Supplied data.
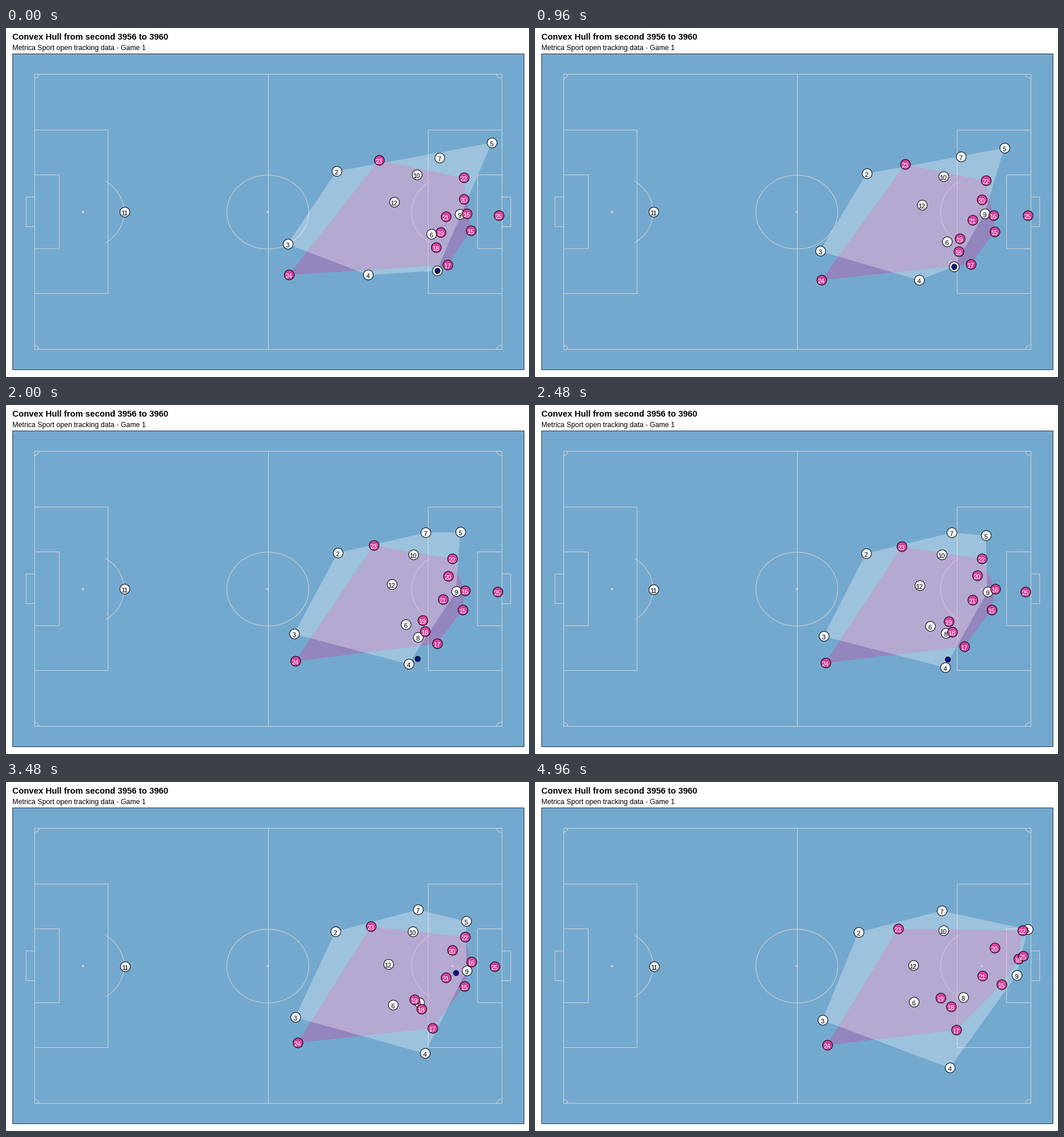
These frames come from a looping animation (900 by 600 pixels, 5000 ms). A matplotlib script:

```python
import numpy as np
import matplotlib.pyplot as plt
from matplotlib.animation import FuncAnimation
from matplotlib.colors import to_rgba
from matplotlib.patches import Arc, Ellipse, Polygon, Rectangle

FPS, FRAMES = 25, 125
PX = 0.72  # points per pixel at 100 dpi
FIELD, LINE, PINK = "#74a9cf", "#d3d3d3", "#dd3497"

plt.rcParams["font.family"] = "Liberation Sans"
fig = plt.figure(figsize=(9, 6), dpi=100, facecolor="white")
ax = fig.add_axes([0, 0, 1, 1])
# Whole coordinates fall on pixel centres, counted from 1
ax.set(xlim=(0.5, 900.5), ylim=(600.5, 0.5))
ax.axis("off")


# Pitch, mirrored about the halfway line
MID_X, MID_Y = 451, 317


def box(x0, y0, x1, y1, color=LINE, fill="none"):
    ax.add_patch(Rectangle((x0, y0), x1 - x0, y1 - y0, fc=fill, ec=color,
                           lw=PX, snap=True, zorder=1))


def arc(x, y, w, h, start, end):
    ax.add_patch(Arc((x, y), w, h, theta1=start, theta2=end, color=LINE,
                     lw=PX, zorder=1))


def spot(x):
    ax.add_patch(Ellipse((x, MID_Y), 4, 4, fc=LINE, ec="none", zorder=1))


box(11, 45, 891, 588, "#26333b", FIELD)
box(49, 80, 853, 553)
box(49, 80, MID_X, 553)
for y0, y1, left, right in [(176, 457, (49, 175), (726, 853)),
                            (253, 380, (49, 91), (811, 853)),
                            (291, 342, (34, 49), (853, 868))]:
    for x0, x1 in (left, right):
        box(x0, y0, x1, y1)
arc(MID_X, MID_Y, 141, 127, 0, 360)
for x, facing in [(133, 0), (769, 180)]:
    arc(x, MID_Y, 141, 127, facing - 53.4, facing + 53.4)
for i, (x, y) in enumerate([(49, 80), (853, 80), (853, 553), (49, 553)]):
    arc(x, y, 16, 14, 90 * i, 90 * i + 90)
for x in (133, MID_X, 769):
    spot(x)

ax.text(11.5, 20.5, "Convex Hull from second 3956 to 3960",
        size=14.6 * PX, weight="bold")
ax.text(11.5, 38.5, "Metrica Sport open tracking data - Game 1",
        size=12.1 * PX)


# Motion
def glide(points):
    """Smooth run through points evenly spaced in time, one row per frame."""
    p = np.array(points, float)
    slope = np.gradient(p, axis=0, edge_order=min(2, len(p) - 1))
    t = np.linspace(0, len(p) - 1, FRAMES)
    i = np.minimum(t.astype(int), len(p) - 2)
    u = (t - i)[:, None]
    ease = u * u * (3 - 2 * u)
    return (p[i] + (p[i + 1] - p[i]) * ease
            + u * (1 - u) ** 2 * slope[i] - u * u * (1 - u) * slope[i + 1])


def turn(a, b, c):
    return (b[0] - a[0]) * (c[1] - a[1]) - (b[1] - a[1]) * (c[0] - a[0])


def half_hull(points):
    out = []
    for p in points:
        while len(out) > 1 and turn(out[-2], out[-1], p) <= 0:
            out.pop()
        out.append(p)
    return out[:-1]


def hull(points):
    points = sorted(map(tuple, points))
    return half_hull(points) + half_hull(points[::-1])


class Team:
    def __init__(self, keeper, color, ink, hull_z, z):
        self.keeper, self.ink, self.z = keeper, ink, z
        self.tracks, self.labels = {}, {}
        self.area = ax.add_patch(Polygon([(0, 0)] * 3, fc=color, alpha=0.3,
                                         lw=0, zorder=hull_z))
        self.dots = ax.scatter([], [], s=(17 * PX) ** 2, lw=PX, ec="black",
                               fc=[to_rgba(color, 0.88)], zorder=z)

    def add(self, number, *points):
        self.tracks[number] = glide(points)
        self.labels[number] = ax.text(0, 0, str(number), size=11 * PX,
                                      color=self.ink, ha="center",
                                      zorder=self.z + 0.5)

    def show(self, frame):
        places = {n: np.rint(p[frame]) for n, p in self.tracks.items()}
        self.dots.set_offsets(list(places.values()))
        self.area.set_xy(hull(p for n, p in places.items() if n != self.keeper))
        for n, (x, y) in places.items():
            self.labels[n].set_position((x, y + 5.5))


home = Team(11, "#ffffff", "black", hull_z=3, z=4)
home.add(2, (569, 247), (570.5, 256), (557, 259))
home.add(3, (485, 372), (497, 398), (495, 410))
home.add(4, (623, 425), (683, 442), (720, 464), (714, 492))
home.add(5, (836, 198), (801, 210), (776, 225), (799, 243), (848, 254))
home.add(6, (732, 355), (680, 381), (652, 379))
home.add(7, (746, 224), (717, 220), (700, 222))
home.add(8, (742, 418), (712, 404), (710, 382), (737, 371))
home.add(9, (781, 321), (779, 322), (829, 333))
home.add(10, (707, 253), (700, 258), (703, 256))
home.add(11, (204, 317), (205, 318))
home.add(12, (668, 300), (662, 311), (651, 316))

away = Team(25, PINK, "white", hull_z=2, z=5)
away.add(15, (800, 349), (786, 353), (803, 349))
away.add(16, (793, 320), (789, 322), (799, 311), (832, 305))
away.add(17, (760, 408), (744, 409), (735, 423), (725, 427))
away.add(18, (740, 378), (718, 391), (716, 387))
away.add(19, (748, 352), (711.5, 373), (698, 372))
away.add(20, (788, 295), (762, 295.5), (766, 291), (791, 286))
away.add(21, (757, 325), (753, 336.5), (770, 334))
away.add(22, (788, 258), (774, 264), (769, 265), (797, 267), (839, 256))
away.add(23, (642, 228), (631, 244.5), (625, 253))
away.add(24, (487, 425), (500, 444), (503, 453))
away.add(25, (848, 323), (847, 322), (841.5, 319.5), (840, 300))

# The ball stays with number 8, is passed to 4, then crossed out of play
ball = ax.scatter([], [], s=(9 * PX) ** 2, lw=PX, ec="black",
                  fc=[(0, 0, 0.53, 0.9)], zorder=7)
PASS, CROSS, OUT = 1.6, 2.39, 4.5
BALL = np.array([(PASS, 713, 404), (2, 708, 437), (CROSS, 704, 448),
                 (3.48, 774, 329), (OUT, 839, 235)])


def ball_at(frame):
    t = frame / FPS
    if t < PASS:
        return home.tracks[8][frame]
    return [np.interp(t, BALL[:, 0], BALL[:, k]) for k in (1, 2)]


def draw(frame):
    home.show(frame)
    away.show(frame)
    ball.set_offsets([np.rint(ball_at(frame))])
    ball.set_visible(frame / FPS < OUT)
    return []


anim = FuncAnimation(fig, draw, frames=FRAMES, interval=1000 / FPS,
                     repeat=True, repeat_delay=0)
plt.show()
```
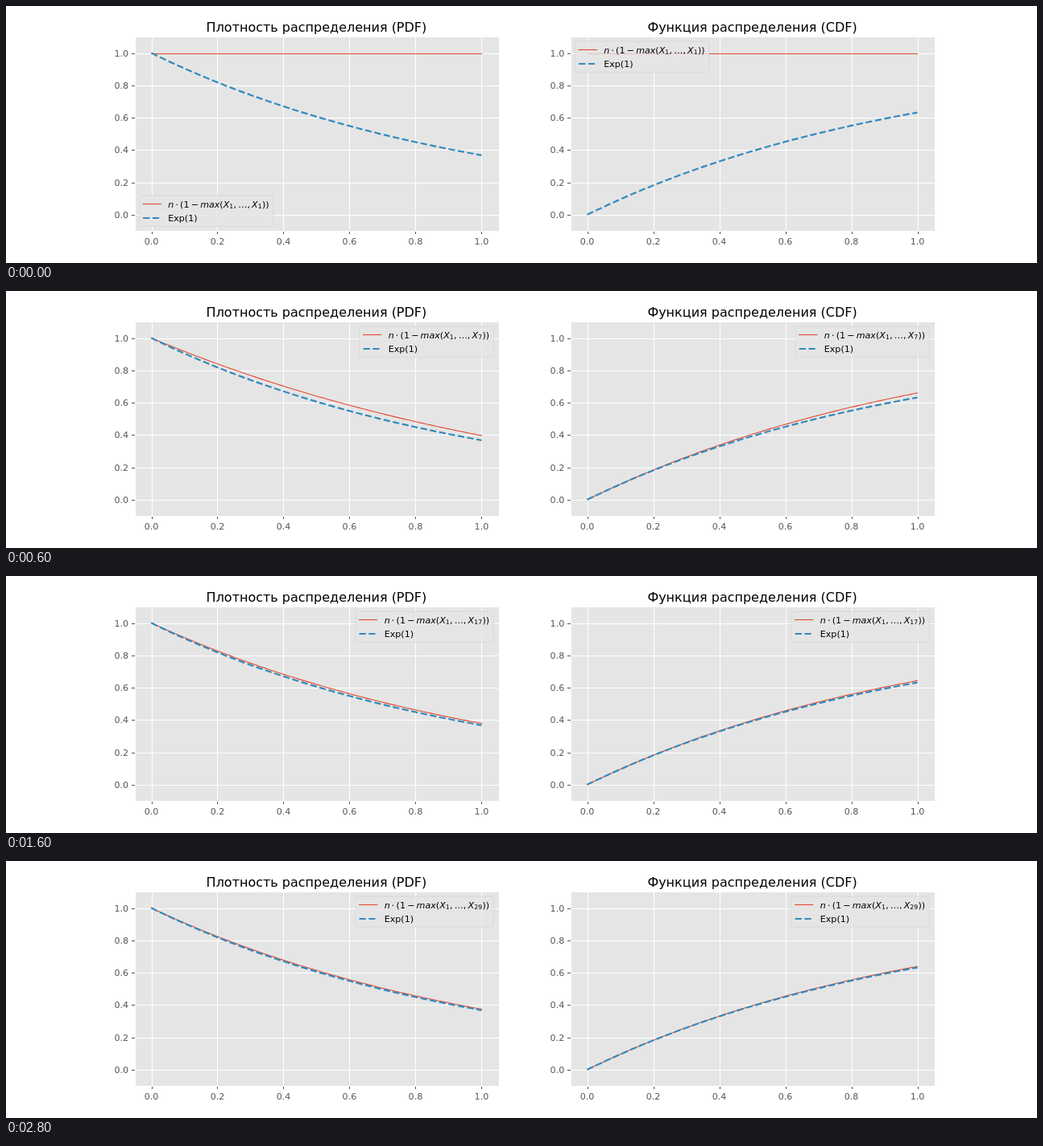
An HTML page that plays this animation: 1280 by 320 pixels, repeating every 2.9 s.

```html
<!DOCTYPE html>
<html lang="ru">
<head>
<meta charset="utf-8">
<title>PDF / CDF</title>
<style>
html, body { margin: 0; width: 100%; height: 100%; overflow: hidden; background: #fff; }
svg { display: block; width: 1280px; height: 320px; }
text { font: 11.11px "DejaVu Sans", sans-serif; white-space: pre; }
.title { font-size: 16px; text-anchor: middle; }
.tick { fill: #555; }
.mid { text-anchor: middle; }
.end { text-anchor: end; }
.it { font-style: italic; }
.sub { font-size: 7.78px; }
path { fill: none; }
.grid { stroke: #fff; }
.mark { stroke: #555; }
.red { stroke: #e24a33; stroke-width: 1.11; stroke-linecap: square; stroke-linejoin: round; }
.blue { stroke: #348abd; stroke-width: 2.22; stroke-dasharray: 8.22 3.56; stroke-linejoin: round; }
.box { fill: #e5e5e5; stroke: #ccc; stroke-width: .56; opacity: .8; }
</style>
</head>
<body>
<svg id="stage" viewBox="0 0 1280 320"></svg>
<script>
const STEP = 100, COUNT = 29;
const AXES_W = 450.91, UNIT_X = 409.92, UNIT_Y = 201.33, ZERO_Y = 259.87;
const stage = document.getElementById('stage');

function add(parent, tag, attrs = {}, content = '') {
  const el = document.createElementNS('http://www.w3.org/2000/svg', tag);
  for (const k in attrs) el.setAttribute(k, attrs[k]);
  el.textContent = content;
  return parent.appendChild(el);
}

const snap = v => Math.round(v) + 0.5;
const toY = v => ZERO_Y - UNIT_Y * v;

function curve(left, fn) {
  const pts = [];
  for (let i = 0; i < 100; i++) {
    const x = i / 99;
    pts.push((left + UNIT_X * x).toFixed(2) + ' ' + toY(fn(x)).toFixed(2));
  }
  return 'M' + pts.join('L');
}

// n·(1−max(X₁,…,Xₙ)); returns the last index's tspan
function formula(parent) {
  const text = add(parent, 'text', { x: 35.6, y: 14.5 });
  const part = (s, cls = '', dx = 0, dy = 0) => add(text, 'tspan', { class: cls, dx, dy }, s);
  part('n', 'it');
  part('\u22c5', '', 2.16);
  part('(1', '', 2.16);
  part('\u2212', '', 2.16);
  part('max', 'it', 2.16);
  part('(');
  part('X', 'it');
  part('1', 'sub', 0, 1.8);
  part(',', '', 0.3, -1.8);
  part('\u2026', '', 2.16);
  part(',');
  part('X', 'it', 2.16);
  const index = part('1', 'sub', 0, 1.8);
  part('))', '', 0.3, -1.8);
  return index;
}

function makePlot(left, title, limit, approx, firstSpot) {
  const g = add(stage, 'g');
  const x0 = left + 20.5, right = Math.round(left + AXES_W);
  const l = Math.round(left);
  add(g, 'rect', { x: l + 1, y: 39, width: right - l, height: 241, fill: '#e5e5e5' });
  for (let i = 0; i <= 5; i++) {
    const label = (i / 5).toFixed(1);
    const px = x0 + UNIT_X * i / 5, py = toY(i / 5);
    const gx = Math.floor(px + 0.5) + 0.5, gy = snap(py);
    add(g, 'path', { class: 'grid', d: `M${gx} 39V280M${l + 1} ${gy}H${right + 1}` });
    add(g, 'path', { class: 'mark', d: `M${gx} 281V284M${l - 4} ${gy}H${l}` });
    add(g, 'text', { class: 'tick mid', x: px, y: 297 }, label);
    add(g, 'text', { class: 'tick end', x: left - 7.8, y: gy + 3.5 }, label);
  }
  add(g, 'text', { class: 'title', x: left + AXES_W / 2, y: 32 }, title);
  const red = add(g, 'path', { class: 'red' });
  add(g, 'path', { class: 'blue', d: curve(x0, limit) });

  const legend = add(g, 'g');
  const box = add(legend, 'rect', { class: 'box', y: 0, height: 38.3, rx: 2.2 });
  add(legend, 'path', { class: 'red', d: 'M4.5 10.5H26.7' });
  add(legend, 'path', { class: 'blue', d: 'M4.5 28H26.7' });
  const index = formula(legend);
  add(legend, 'text', { x: 35.6, y: 32 }, 'Exp(1)');

  return n => {
    const flat = n === 1 && approx(1, 1) === 1;
    red.setAttribute('d', flat
      ? `M${x0} ${snap(toY(1))}H${x0 + UNIT_X}`
      : curve(x0, x => approx(x, n)));
    index.textContent = n;
    const width = n < 10 ? 166.3 : 171.3;
    box.setAttribute('width', width);
    const [x, y] = n === 1 ? firstSpot : [left + AXES_W - 5.55 - width, 44];
    legend.setAttribute('transform', `translate(${x} ${y})`);
  };
}

const plots = [
  makePlot(160, 'Плотность распределения (PDF)',
    x => Math.exp(-x), (x, n) => (1 - x / n) ** (n - 1), [165.6, 236]),
  makePlot(701.09, 'Функция распределения (CDF)',
    x => 1 - Math.exp(-x), (x, n) => 1 - (1 - x / n) ** n, [706.6, 44])
];

let shown = 0;
function draw() {
  const n = Math.floor(performance.now() / STEP) % COUNT + 1;
  if (n !== shown) plots.forEach(update => update(n));
  shown = n;
  requestAnimationFrame(draw);
}
draw();
</script>
</body>
</html>
```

Problem.
The answer consists of every line above in which the word "from" occurs.

Reply to the task.
These frames come from a looping animation (900 by 600 pixels, 5000 ms). A matplotlib script:
from matplotlib.animation import FuncAnimation
from matplotlib.colors import to_rgba
from matplotlib.patches import Arc, Ellipse, Polygon, Rectangle
# Whole coordinates fall on pixel centres, counted from 1
ax.text(11.5, 20.5, "Convex Hull from second 3956 to 3960",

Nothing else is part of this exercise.